So far as my own experience goes, it does not appear to me that the mere transiency of pleasures is a serious source of discontent, so long as one has a fair prospect of having as valuable pleasures in the future as in the past---or even so long as the life before one has any substantial amount of pleasure to offer. But I do not doubt that an important element of happiness, for all or most men, is derived from the consciousness of possessing ``relatively permanent'' sources of pleasure---whether external, as wealth, social position, family, friends; or internal, as knowledge, culture, strong and lively interest in the wellbeing of fairly prosperous persons or institutions. This, however, does not, in my opinion, constitute an objection to Hedonism: it rather seems obvious, from the hedonistic point of view, that ``as soon as intelligence discovers that there are fixed objects, permanent sources of pleasure, and large groups of enduring interests, which yield a variety of recurring enjoyments, the rational will, preferring the greater to the less, will unfailingly devote its energies to the pursuit of these.'' It may be replied that if these permanent sources of pleasure are consciously sought merely as a means to the hedonistic end, they will not afford the happiness for which they are sought. With this I to some extent agree; but I think that if the normal complexity of our impulses be duly taken into account, this statement will be found not to militate against the adoption of Hedonism, but merely to signalise a danger against which the Hedonist has to guard. In a previous chapter I have, after Butler, laid stress on the difference between impulses that are, strictly speaking, directed towards pleasure, and `extra-regarding' impulses which do not aim at pleasure,---though much, perhaps most, of our pleasure consists in the gratification of these latter, and therefore depends upon their existence, I there argued that in many cases the two kinds of impulse are so far incompatible that they do not easily coexist in the same moment of consciousness. I added, however, that in the ordinary condition of our activity the incompatibility is only momentary, and does not prevent a real harmony from being attained by a sort of alternating rhythm of the two impulses in consciousness. Still it seems undeniable that this harmony is liable to be disturbed; and that while on the one hand individuals may and do sacrifice their greatest apparent happiness to the gratification of some imperious particular desire, so, on the other hand, self-love is liable to engross the mind to a degree incompatible with a healthy and vigorous outflow of those `disinterested' impulses towards particular objects, the pre-existence of which is necessary to the attainment, in any high degree, of the happiness at which self-love aims. I should not, however, infer from this that the pursuit of pleasure is necessarily self-defeating and futile; but merely that the principle of Egoistic Hedonism, when applied with a due knowledge of the laws of human nature, is practically self-limiting; i.e. that a rational method of attaining the end at which it aims requires that we should to some extent put it out of sight and not directly aim at it. I have before spoken of this conclusion as the `Fundamental Paradox of Egoistic Hedonism'; but though it presents itself as a paradox, there does not seem to be any difficulty in its practical realisation, when once the danger indicated is clearly seen. For it is an experience only too common among men, in whatever pursuit they may be engaged, that they let the original object and goal of their efforts pass out of view, and come to regard the means to this end as ends in themselves: so that they at last even sacrifice the original end to the attainment of what is only secondarily and derivatively desirable. And if it be thus easy and common to forget the end in the means overmuch, there seems no reason why it should be difficult to do it to the extent that Rational Egoism prescribes: and, in fact, it seems to be continually done by ordinary persons in the case of amusements and pastimes of all kinds.
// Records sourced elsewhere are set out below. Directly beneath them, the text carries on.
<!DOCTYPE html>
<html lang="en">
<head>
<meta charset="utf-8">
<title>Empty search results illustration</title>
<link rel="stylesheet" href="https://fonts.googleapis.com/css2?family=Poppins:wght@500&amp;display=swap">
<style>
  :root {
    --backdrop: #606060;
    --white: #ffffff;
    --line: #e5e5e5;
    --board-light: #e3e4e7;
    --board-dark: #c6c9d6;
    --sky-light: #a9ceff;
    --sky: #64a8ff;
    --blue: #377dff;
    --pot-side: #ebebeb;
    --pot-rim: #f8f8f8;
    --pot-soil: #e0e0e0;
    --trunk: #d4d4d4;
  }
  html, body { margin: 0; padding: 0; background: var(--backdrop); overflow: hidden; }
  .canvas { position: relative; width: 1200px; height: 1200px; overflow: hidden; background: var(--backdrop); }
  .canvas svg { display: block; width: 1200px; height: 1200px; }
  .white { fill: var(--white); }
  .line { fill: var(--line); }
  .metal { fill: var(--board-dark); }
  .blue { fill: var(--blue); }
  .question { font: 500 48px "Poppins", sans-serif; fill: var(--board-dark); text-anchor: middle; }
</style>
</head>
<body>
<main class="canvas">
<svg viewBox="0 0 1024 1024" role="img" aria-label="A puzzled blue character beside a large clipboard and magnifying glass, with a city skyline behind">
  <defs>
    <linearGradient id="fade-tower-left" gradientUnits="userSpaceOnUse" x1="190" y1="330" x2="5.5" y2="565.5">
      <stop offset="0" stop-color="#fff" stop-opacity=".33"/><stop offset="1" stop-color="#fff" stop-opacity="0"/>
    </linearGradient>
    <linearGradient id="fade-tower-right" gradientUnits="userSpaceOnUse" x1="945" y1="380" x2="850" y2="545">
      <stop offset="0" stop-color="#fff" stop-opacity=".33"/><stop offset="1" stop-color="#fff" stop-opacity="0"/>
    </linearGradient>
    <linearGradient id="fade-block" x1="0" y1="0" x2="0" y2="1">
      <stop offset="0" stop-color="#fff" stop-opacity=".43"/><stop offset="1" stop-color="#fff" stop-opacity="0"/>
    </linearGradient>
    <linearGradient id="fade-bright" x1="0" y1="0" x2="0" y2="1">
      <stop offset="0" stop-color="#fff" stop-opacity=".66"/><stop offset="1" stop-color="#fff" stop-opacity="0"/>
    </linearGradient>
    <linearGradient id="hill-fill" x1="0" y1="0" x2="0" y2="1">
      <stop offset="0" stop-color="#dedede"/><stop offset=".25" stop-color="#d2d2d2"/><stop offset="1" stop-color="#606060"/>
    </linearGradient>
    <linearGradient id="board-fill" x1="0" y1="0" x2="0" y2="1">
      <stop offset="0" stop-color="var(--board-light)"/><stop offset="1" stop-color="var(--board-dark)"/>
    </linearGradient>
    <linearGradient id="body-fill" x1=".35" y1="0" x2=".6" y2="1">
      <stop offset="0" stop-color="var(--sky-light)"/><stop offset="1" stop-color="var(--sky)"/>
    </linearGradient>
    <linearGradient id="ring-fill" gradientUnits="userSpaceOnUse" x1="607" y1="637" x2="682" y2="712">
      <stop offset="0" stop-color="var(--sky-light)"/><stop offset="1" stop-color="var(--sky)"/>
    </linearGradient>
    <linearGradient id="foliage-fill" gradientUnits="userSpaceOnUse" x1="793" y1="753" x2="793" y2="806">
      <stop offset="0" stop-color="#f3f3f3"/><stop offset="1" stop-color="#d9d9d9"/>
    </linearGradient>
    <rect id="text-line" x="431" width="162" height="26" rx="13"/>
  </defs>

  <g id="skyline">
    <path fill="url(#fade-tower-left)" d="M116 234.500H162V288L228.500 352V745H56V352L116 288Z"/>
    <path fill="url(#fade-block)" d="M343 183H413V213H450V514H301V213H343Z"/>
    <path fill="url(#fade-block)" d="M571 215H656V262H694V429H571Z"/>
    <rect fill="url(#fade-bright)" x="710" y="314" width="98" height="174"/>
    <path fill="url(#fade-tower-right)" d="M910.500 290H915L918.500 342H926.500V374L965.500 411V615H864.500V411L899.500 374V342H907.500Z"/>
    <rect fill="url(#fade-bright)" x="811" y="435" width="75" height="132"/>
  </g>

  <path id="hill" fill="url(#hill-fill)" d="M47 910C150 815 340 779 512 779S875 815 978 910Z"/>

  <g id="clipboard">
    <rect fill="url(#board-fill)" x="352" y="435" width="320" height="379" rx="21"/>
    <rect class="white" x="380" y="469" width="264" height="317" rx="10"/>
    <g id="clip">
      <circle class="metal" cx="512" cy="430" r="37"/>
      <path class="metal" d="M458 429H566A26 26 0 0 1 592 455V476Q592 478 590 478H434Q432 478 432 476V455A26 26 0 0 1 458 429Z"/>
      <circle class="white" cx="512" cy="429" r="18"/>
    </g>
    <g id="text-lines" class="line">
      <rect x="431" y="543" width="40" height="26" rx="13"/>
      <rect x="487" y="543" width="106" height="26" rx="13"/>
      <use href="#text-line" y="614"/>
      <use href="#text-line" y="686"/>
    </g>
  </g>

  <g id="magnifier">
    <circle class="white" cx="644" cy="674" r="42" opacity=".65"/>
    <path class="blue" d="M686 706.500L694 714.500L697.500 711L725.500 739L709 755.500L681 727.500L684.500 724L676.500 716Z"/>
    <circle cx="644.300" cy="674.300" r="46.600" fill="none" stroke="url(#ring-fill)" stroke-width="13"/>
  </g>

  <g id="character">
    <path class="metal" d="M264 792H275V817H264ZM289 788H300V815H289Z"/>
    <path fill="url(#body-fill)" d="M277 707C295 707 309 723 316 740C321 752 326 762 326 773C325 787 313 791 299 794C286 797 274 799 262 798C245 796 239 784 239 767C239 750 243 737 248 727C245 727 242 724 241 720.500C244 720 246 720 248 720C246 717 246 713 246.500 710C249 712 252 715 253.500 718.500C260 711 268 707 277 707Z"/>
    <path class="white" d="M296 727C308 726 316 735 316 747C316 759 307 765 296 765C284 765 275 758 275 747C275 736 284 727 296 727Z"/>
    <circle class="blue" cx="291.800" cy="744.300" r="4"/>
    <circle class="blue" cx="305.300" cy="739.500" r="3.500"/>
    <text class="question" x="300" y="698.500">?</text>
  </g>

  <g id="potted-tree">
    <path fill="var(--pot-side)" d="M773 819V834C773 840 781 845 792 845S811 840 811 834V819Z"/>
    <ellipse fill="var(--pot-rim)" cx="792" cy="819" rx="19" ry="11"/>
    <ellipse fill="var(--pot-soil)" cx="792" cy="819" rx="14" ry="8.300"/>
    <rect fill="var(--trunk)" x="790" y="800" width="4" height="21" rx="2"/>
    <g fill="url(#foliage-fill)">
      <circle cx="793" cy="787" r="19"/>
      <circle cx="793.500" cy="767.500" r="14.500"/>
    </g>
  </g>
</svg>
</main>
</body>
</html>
It is true that, as our desires cannot ordinarily be produced by an effort of will---though they can to some extent be repressed by it---if we started with no impulse except the desire of pleasure, it might seem difficult to execute the practical paradox of attaining pleasure by aiming at something else. Yet even in this hypothetical case the difficulty is less than it appears. For the reaction of our activities upon our emotional nature is such that we may commonly bring ourselves to take an interest in any end by concentrating our efforts upon its attainment. So that, even supposing a man to begin with absolute indifference to everything except his own pleasure, it does not follow that if he were convinced that the possession of other desires and impulses were necessary to the attainment of the greatest possible pleasure, he could not succeed in producing these. But this supposition is never actually realised. Every man, when he commences the task of systematising his conduct, whether on egoistic principles or any other, is conscious of a number of different impulses and tendencies within him, other than the mere desire for pleasure, which urge his will in particular directions, to the attainment of particular results: so that he has only to place himself under certain external influences, and these desires and impulses will begin to operate without any effort of will.
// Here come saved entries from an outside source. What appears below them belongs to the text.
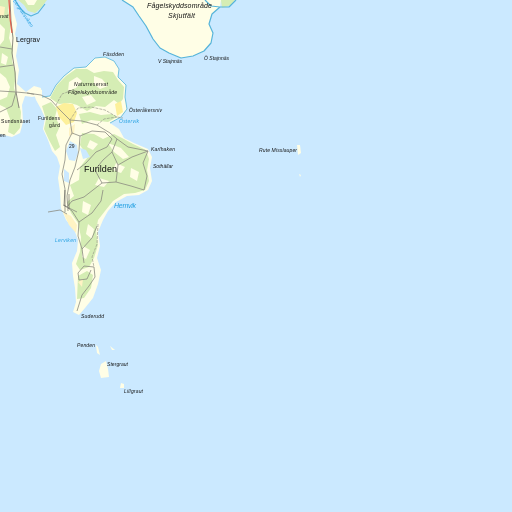
<!DOCTYPE html>
<html lang="sv">
<head>
<meta charset="utf-8">
<title>Furilden</title>
<style>
:root {
  --sea: #cbe9ff;
  --land: #fffee6;
  --forest: #d5edb4;
  --farm: #fdf09a;
  --beach: #fff3c4;
  --coast: #56b4da;
  --road: #8b8b80;
  --main-road: #e2604c;
  --ink: #141414;
  --water-ink: #1f9ee0;
}
html, body { margin: 0; width: 512px; height: 512px; overflow: hidden; background: var(--sea); }
svg { display: block; }
text { font-family: "Liberation Sans", Arial, sans-serif; font-size: 5px; fill: var(--ink); }
.land { fill: var(--land); }
.forest { fill: var(--forest); }
.farm { fill: var(--farm); }
.beach { fill: var(--beach); }
.water { fill: var(--sea); }
.reserve { fill: none; stroke: var(--coast); stroke-width: 1.2; stroke-linejoin: round; }
.road { fill: none; stroke: var(--road); stroke-width: .8; stroke-linejoin: round; }
.track { fill: none; stroke: var(--road); stroke-width: .6; stroke-dasharray: 3 1; }
.spot { font-style: italic; }
.bay { font-style: italic; fill: var(--water-ink); }
</style>
</head>
<body>
<svg width="512" height="512" viewBox="0 0 512 512" role="img" aria-label="Karta över Furilden">
  <rect class="water" width="512" height="512"/>

  <g id="mainland">
    <path class="land" d="M0 0H13L14 13L17 24L15 34L18 44L16 56L19 70L17 84L26 92L34 86L41 88L41 95L32 97L25 96L22 105L23 122L20 133L12 137L0 134Z"/>
    <path class="forest" d="M0 0H9L8 10L11 25L9 38L13 50L12 61L16 74L14 88L18 101L21 112L20 128L14 135L8 132L10 119L6 108L0 105Z"/>
    <path class="land" d="M0 24L5 29L4 40L0 45ZM0 73L6 78L10 87L7 97L0 100ZM2 53L8 57L6 65L1 63Z"/>
    <path class="beach" d="M0 6L5 7L4 15L0 16Z"/>
    <path class="forest" d="M18 0H47L41 8L35 13L28 11L24 5Z"/>
    <path class="land" d="M25 0H37L34 5L28 5Z"/>
    <path d="M10 0L11 21L13 38L12 53L15 72L16 92L19 108" fill="none" stroke="var(--road)" stroke-width="1"/>
    <path d="M9 0L10 18L12 33" fill="none" stroke="var(--main-road)" stroke-width="1.3"/>
    <path class="road" d="M0 91L16 92L27 93L38 95M0 67L14 65M0 47L12 49M16 92L12 106L0 112"/>
    <path class="reserve" stroke-width=".8" d="M15 0L20 8L25 13L31 16L38 13L45 4"/>
  </g>

  <g id="northern-shooting-range">
    <path class="land" d="M122 0L133 7L139 16L146 26L153 39L160 48L169 53L181 58L193 56L204 51L211 43L213 33L209 24L212 14L220 7L221 0Z"/>
    <path class="forest" d="M221 0H235L231 5L222 8Z"/>
    <path class="reserve" d="M122 0L133 7L139 16L146 26L153 39L160 48L169 53L181 58L193 56L204 51L211 43L213 33L209 24L212 14L220 7L229 7L236 0M205 0L211 6L220 7"/>
  </g>

  <g id="furilden-island">
    <path class="land" d="M37 87L42 90L42 97L50 96L56 85L64 76L74 68L86 67L95 58L105 57L114 61L119 69L118 77L126 85L125 97L127 109L121 117L110 123L119 129L124 138L134 143L148 149L152 157L150 168L152 181L148 190L139 195L127 196L116 202L108 211L103 220L98 232L100 246L97 258L101 270L98 284L93 298L85 308L79 315L73 312L76 302L75 288L73 276L72 263L77 251L78 240L74 229L66 220L61 208L60 192L58 178L60 166L57 157L52 151L48 140L43 129L45 118L41 109L36 100L33 91Z"/>
    <path class="forest" d="M50 98L57 85L66 76L76 69L87 69L94 73L104 71L113 72L118 80L124 87L123 99L119 104L114 100L105 107L96 106L87 111L77 105L70 103L59 104Z"/>
    <path class="forest" d="M42 106L51 102L57 109L55 117L60 126L56 135L60 147L55 151L49 140L44 129L46 119Z"/>
    <path class="forest" d="M82 133L94 134L103 139L114 134L122 138L133 144L146 150L149 159L147 170L149 181L145 190L135 193L124 194L113 201L105 211L98 220L96 231L98 245L94 258L89 267L80 270L76 264L80 252L81 237L78 223L71 213L67 202L74 196L70 185L79 180L80 167L88 157L80 145Z"/>
    <path class="forest" d="M78 276L87 271L93 275L91 288L84 298L77 299ZM79 114L90 112L101 115L112 114L117 117L108 122L91 120L82 124Z"/>
    <path class="land" d="M69 82L77 77L82 81L76 88L68 91ZM94 76L102 79L108 86L100 89L94 84ZM82 97L91 95L96 101L87 105ZM90 140L98 144L93 150L87 147ZM108 143L121 148L129 157L123 159L114 152ZM116 163L125 167L121 173L113 170ZM131 168L139 172L137 181L130 177ZM99 178L109 181L104 187L95 185ZM83 201L91 205L88 215L82 212ZM88 224L94 229L92 239L86 234ZM83 246L90 250L86 259L82 257Z"/>
    <path class="farm" d="M56 107L64 103L73 104L77 113L74 122L66 125L59 117ZM115 104L121 101L123 112L117 116Z"/>
    <path class="beach" d="M63 212L71 216L77 225L76 233L69 225ZM69 128L75 124L74 134L69 136ZM78 282L83 279L82 287Z"/>
    <path class="water" d="M70 141L77 145L78 153L75 161L69 160L66 151ZM80 148L86 150L90 157L83 159ZM64 169L69 173L69 183L64 181Z"/>
    <path class="reserve" style="stroke-width:.8" d="M42 97L50 96L56 85L64 76L74 68L86 67L95 58L105 57L114 61L119 69L118 77L126 85L125 97L127 109L121 117L110 123"/>
    <g id="island-roads">
      <path class="road" d="M27 93L41 95L51 100L60 110L70 120L82 121L97 125L110 133L117 139L128 147L148 151"/>
      <path class="road" d="M70 120L72 133L66 145L65 160L62 174L65 189L64 205L72 211L79 222L78 236L82 249L84 263"/>
      <path class="road" d="M72 133L80 136L79 150L75 167L70 180L67 196L68 211M63 205L77 212M67 207L72 201L84 197L93 190L102 183L116 182L131 186L144 190"/>
      <path class="road" d="M80 136L92 131L105 132L112 139L107 147L96 152L86 163L77 170M117 139L112 152L118 165L132 157L148 151M118 165L116 182M102 183L95 170L103 160L112 152"/>
      <path class="road" d="M48 212L60 210L67 214M79 222L92 213L101 201L103 190M82 249L92 238L97 226M144 190L147 176L143 163L148 151"/>
      <path class="road" d="M78 273L84 266L94 267L95 277L89 286L82 295L77 311M78 273L79 280L87 279L91 270"/>
      <path class="track" d="M70 120L78 108L91 107L105 110L117 117L123 118M56 105L62 94L73 90L87 94M97 125L104 119L117 117M98 224L97 244L92 257L94 267"/>
    </g>
    <path d="M65 190V212M69 194V209" fill="none" stroke="var(--ink)" stroke-width=".7" opacity=".6"/>
  </g>

  <g id="islets">
    <path class="land" d="M101 364L106 361L108 369L109 377L101 378L99 371ZM96 345L98 347L100 355L97 353ZM110 346L115 350L112 350ZM121 383L124 384L124 388L120 388ZM297 145L300 145L301 153L298 155ZM299 174L301 175L300 177Z"/>
  </g>

  <g id="place-names">
    <text x="16" y="42" font-size="7" textLength="24" style="font-size:7px">Lergrav</text>
    <text x="84" y="172" textLength="33" style="font-size:9px">Furilden</text>
    <text x="38" y="120" textLength="22">Furildens</text>
    <text x="49" y="127" textLength="11">gård</text>
    <text x="1" y="123" textLength="29">Sundsnäset</text>
    <text x="0" y="137">en</text>
    <text class="spot" x="0" y="18">rvat</text>
    <text class="spot" x="147" y="8" textLength="65" style="font-size:7px">Fågelskyddsområde</text>
    <text class="spot" x="168" y="18" textLength="27" style="font-size:7px">Skjutfält</text>
    <text class="spot" x="74" y="86" textLength="34">Naturreservat</text>
    <text class="spot" x="68" y="94" textLength="49">Fågelskyddsområde</text>
    <text class="spot" x="103" y="56" textLength="21">Fäsdden</text>
    <text class="spot" x="158" y="63" textLength="24">V Stajnnäs</text>
    <text class="spot" x="204" y="60" textLength="25">Ö Stajnnäs</text>
    <text class="spot" x="129" y="112" textLength="33">Österåkersniv</text>
    <text class="spot" x="151" y="151" textLength="24">Karlhaken</text>
    <text class="spot" x="153" y="168" textLength="20">Sothällar</text>
    <text class="spot" x="259" y="152" textLength="38">Rute Misslauper</text>
    <text class="spot" x="81" y="318" textLength="23">Suderudd</text>
    <text class="spot" x="77" y="347" textLength="18">Penden</text>
    <text class="spot" x="107" y="366" textLength="21">Stergraut</text>
    <text class="spot" x="124" y="393" textLength="19">Lillgraut</text>
    <text x="69" y="148">29</text>
  </g>

  <g id="water-names">
    <text class="bay" x="119" y="123" textLength="20">Östervik</text>
    <text class="bay" x="114" y="208" textLength="22" style="font-size:7px">Hemvik</text>
    <text class="bay" x="55" y="242" textLength="21">Lerviken</text>
    <text class="bay" transform="translate(13 1) rotate(56)" textLength="32">Lergravsviken</text>
  </g>
</svg>
</body>
</html>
It is sometimes thought, however, that there is an important class of refined and elevated impulses with which the supremacy of self-love is in a peculiar way incompatible, such as the love of virtue, or personal affection, or the religious impulse to love and obey God. But at any rate in the common view of these impulses, this difficulty does not seem to be recognised. None of the school of moralists that followed Shaftesbury in contending that it is a man's true interest to foster in himself strictly disinterested social affections, has noted any inherent incompatibility between the existence of these affections and the supremacy of rational self-love. And similarly Christian preachers who have commended the religious life as really the happiest, have not thought genuine religion irreconcilable with the conviction that each man's own happiness is his most near and intimate concern.
Other persons, however, seem to carry the religious consciousness and the feeling of human affection to a higher stage of refinement, at which a stricter disinterestedness is exacted. They maintain that the essence of either feeling, in its best form, is absolute self-renunciation and self-sacrifice. And certainly these seem incompatible with self-love, however cautiously self-limiting. A man cannot both wish to secure his own happiness and be willing to lose it. And yet how if willingness to lose it is the true means of securing it? Can self-love not merely reduce indirectly its prominence in consciousness, but directly and unreservedly annihilate itself?
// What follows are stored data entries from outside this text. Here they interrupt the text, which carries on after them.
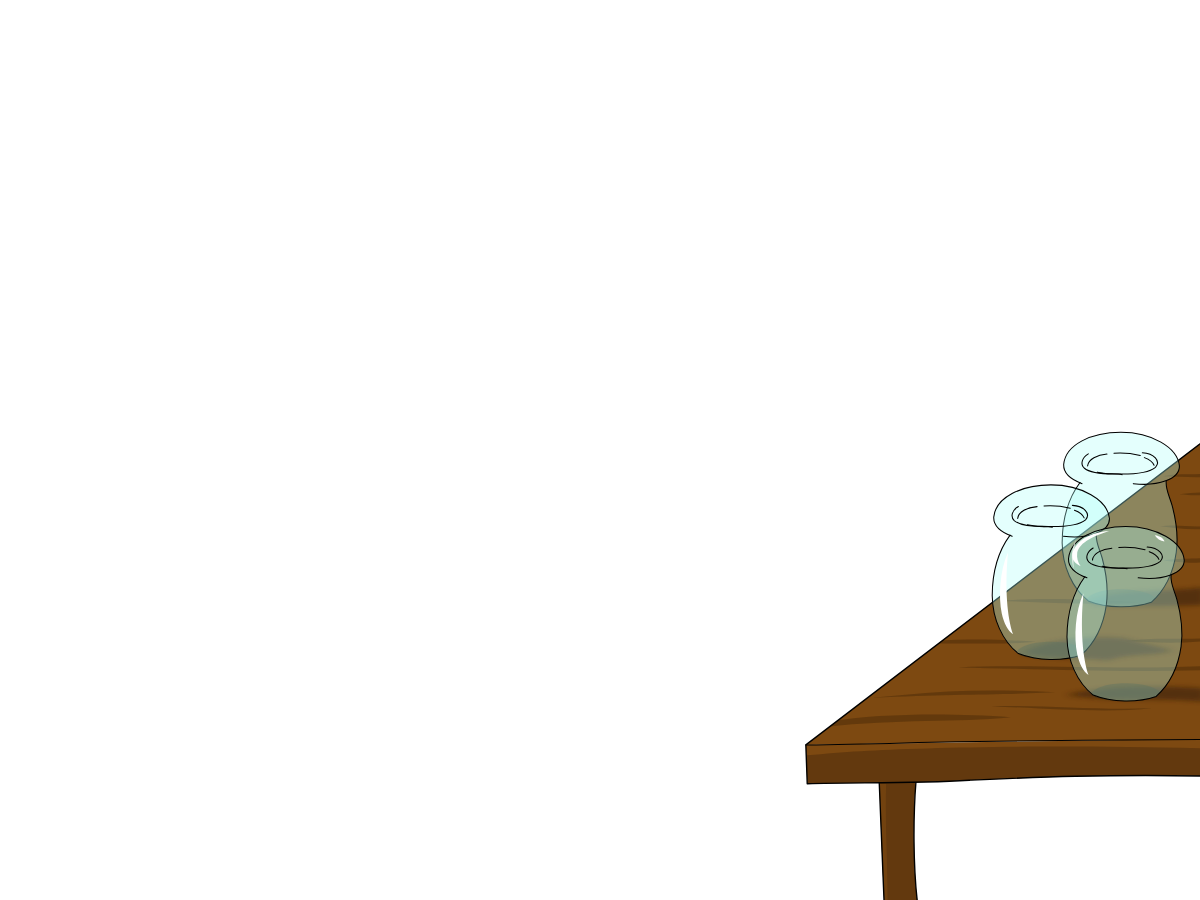
<!DOCTYPE html>
<html lang="en">
<head>
<meta charset="utf-8">
<title>Glass jars on a wooden table</title>
<style>
:root {
  --paper: #ffffff;
  --ink: #000000;
  --wood: #7d4911;
  --wood-dark: #63390e;
  --grain: #5f370c;
  --shadow: #3d2408;
  --glass: #aefff9;
  --shine: #ffffff;
}
* { margin: 0; padding: 0; }
html, body { width: 1200px; height: 900px; overflow: hidden; background: var(--paper); }
.scene { display: block; width: 1200px; height: 900px; }
.outline { fill: none; stroke: var(--ink); stroke-width: 1; stroke-linecap: round; stroke-linejoin: round; }
.hairline { fill: none; stroke: var(--ink); stroke-width: .75; stroke-linecap: round; }
.table-top { fill: var(--wood); }
.table-side { fill: var(--wood-dark); }
.grain { fill: var(--grain); opacity: .85; }
.shadow { fill: var(--shadow); opacity: .62; }
.glass { fill: var(--glass); fill-opacity: .33; }
.base { fill: #33301a; opacity: .4; }
.shine { fill: var(--shine); }
</style>
</head>
<body>
<svg class="scene" viewBox="0 0 866.67 650" role="img" aria-label="Three glass jars on the corner of a wooden table">
  <defs>
    <filter id="soft" x="-20%" y="-80%" width="140%" height="260%"><feGaussianBlur stdDeviation="2.6 1.6"/></filter>
    <clipPath id="top-clip"><path d="M582 538 L870 318 V534 L720 535.5Z"/></clipPath>

    <g id="jar">
      <path class="base" d="M734 471 C738 465 750 463.500 760 463.500 C771 463.500 780 466 784 470 L781 473 C768 477.500 749 477.500 737 473.500Z"/>
      <path class="glass" d="M729.500 386.500 C722 384 717.500 379 717.700 373.500 C719 359 738 350.200 759 350.200 C781 350.200 800 361 801.300 374.500 C801.500 379 797.500 382.500 791.800 385 C791 391 794 396 796 403 C799 414 800.500 426 799 437 C797 451 791 464 781 473 C768 477.500 749 477.500 735.500 472 C724 463 716.800 447 716.600 430 C716.700 413 721 398 729.500 386.500Z"/>
      <path class="hairline" d="M731 387.300 C722 384 717.500 379 717.700 373.500 C719 359 738 350.200 759 350.200 C781 350.200 800 361 801.300 374.500 C801.500 384 786 389.500 768 387.300"/>
      <path class="hairline" d="M729.500 386.500 C721 398 716.700 413 716.600 430 C716.800 447 724 463 735.500 472 C749 477.500 768 477.500 781 473 C791 464 797 451 799 437 C800.500 426 799 414 796 403 C794 396 791 391 791.800 385"/>
      <path class="hairline" d="M735.500 365.800 C731 368.500 729.500 373 732.500 376 C737 380 748 380.500 757 380.300 C769 380.500 780 379 784 375.500 C788 371 783 365.500 774.500 365"/>
      <path class="hairline" d="M735 374.500 C735.500 369.500 742 366.500 749 365.900 M754 365.400 C762 364.800 768 365.800 773 367 M776 368.500 C780 370 782 371.500 783 374 M742 379 C749 380.800 755 379.600 760 380.800"/>
    </g>

    <g id="body-shine">
      <path class="shine" d="M728 399 C722 412 721 431 723.500 443 C725 450 728 455.500 731.600 458 C727.500 446 725.500 425 728 399Z"/>
    </g>
  </defs>

  <g id="table">
    <path class="table-side" d="M635 562 H661.500 C659.500 590 659.500 625 662.500 650 H638.500 C637 620 636 590 635 562Z"/>
    <path fill="#7d4911" opacity=".6" d="M635 566 H640 C639 590 641 620 641 650 H638.500 C637 620 636 590 635 566Z"/>
    <path class="outline" d="M635 565 C636 590 637 620 638.500 651 M661.500 565 C659.500 590 659.500 625 662.500 651"/>
    <path class="table-side" d="M582 538 L870 534 V560.500 C800 559 745 561.500 700 563.500 C660 566 620 565 583 566Z"/>
    <path class="table-top" d="M582 538 L870 533.500 V540.500 C790 538.500 720 539 670 540.500 C630 541.500 610 543 583 545.500Z"/>
    <path class="table-top" d="M582 538 L870 318 V534 L720 535.500Z"/>

    <g id="wood-grain" class="grain" clip-path="url(#top-clip)">
      <path d="M600 521 C635 515 690 515 730 518 C690 522 650 519 596 525Z"/>
      <path d="M652 502 C690 498 725 498 762 500 C725 502 690 501 630 504Z"/>
      <path d="M716 510 C755 509 790 513 832 511.500 C800 515 760 512 716 510Z"/>
      <path d="M692 482 C740 479.500 810 484 870 481 V484 C810 486 745 483 692 482Z"/>
      <path d="M676 463 C700 461 725 462 748 463.500 C725 466 700 464 672 465Z"/>
      <path d="M722 434 C750 431.500 790 433 822 435 C790 437.500 755 435 722 434Z"/>
      <path d="M812 463 C835 460 850 462 870 461 V463 C850 465 832 464 812 463Z"/>
      <path d="M840 405 C852 403 860 404 870 403 V406 C860 407 852 406 840 405Z"/>
      <path d="M838 380 C850 378.500 860 381 870 380 V382 C858 383 848 381 838 380Z"/>
      <path d="M840 344 C850 341.500 860 343 870 342 V344.500 C860 345 850 344 840 344Z"/>
      <path d="M852 357 C860 356 865 356 870 355.500 V357.500 C862 358 858 357.500 852 357Z"/>
    </g>

    <g id="jar-shadows" clip-path="url(#top-clip)">
      <g class="shadow" filter="url(#soft)">
        <path d="M786 434 C805 425 840 428 870 424 V437 C845 438 815 438 790 437Z"/>
        <path d="M738 472 C755 461 790 459 812 461 C824 464 836 467 848 470 C832 474 815 472 800 477 C780 475 760 476 738 472Z"/>
        <path d="M770 502 C795 495 835 495 870 497 V507 C840 504 800 507 770 502Z"/>
      </g>
    </g>

    <path class="outline" d="M870 318 L582 538 L583 566 C620 565 660 566 700 563.500 C745 561.500 800 559 870 560.500"/>
    <path class="hairline" d="M582 538 C640 537.500 670 535.500 720 535.300 C770 535 820 534 870 534"/>
  </g>

  <g id="jars">
    <use href="#jar" x="50.500" y="-38"/>
    <use href="#jar"/>
    <use href="#body-shine"/>
    <use href="#jar" x="54" y="30"/>
    <use href="#body-shine" x="54.500" y="29.500"/>
    <g id="rim-shine" class="shine">
      <path d="M774.500 400 C777 390 788 384.500 801 383.500 C790 387 780 391.500 778 399 C777.500 403 778.500 406 780.500 409 C776 407 774 404 774.500 400Z"/>
      <path d="M834 386.500 C838 387 840.500 389 841 391 C838 390.500 835.500 389 834 386.500Z"/>
      <path d="M777 390 C773.500 397 773.500 404 775.500 411 C775 403 775.500 397 777 390Z" opacity=".7"/>
    </g>
  </g>
</svg>
</body>
</html>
This emotional feat does not seem to me possible: and therefore I must admit that a man who embraces the principle of Rational Egoism cuts himself off from the special pleasure that attends this absolute sacrifice and abnegation of self. But however exquisite this may be, the pitch of emotional exaltation and refinement necessary to attain it is comparatively so rare, that it is scarcely included in men's common estimate of happiness. I do not therefore think that an important objection to Rational Egoism can be based upon its incompatibility with this particular consciousness: nor that the common experience of mankind really sustains the view that the desire of one's own happiness, if accepted as supreme and regulative, inevitably defeats its own aim through the consequent diminution and desiccation of the impulses and emotional capacities necessary to the attainment of happiness in a high degree; though it certainly shows a serious and subtle danger in this direction.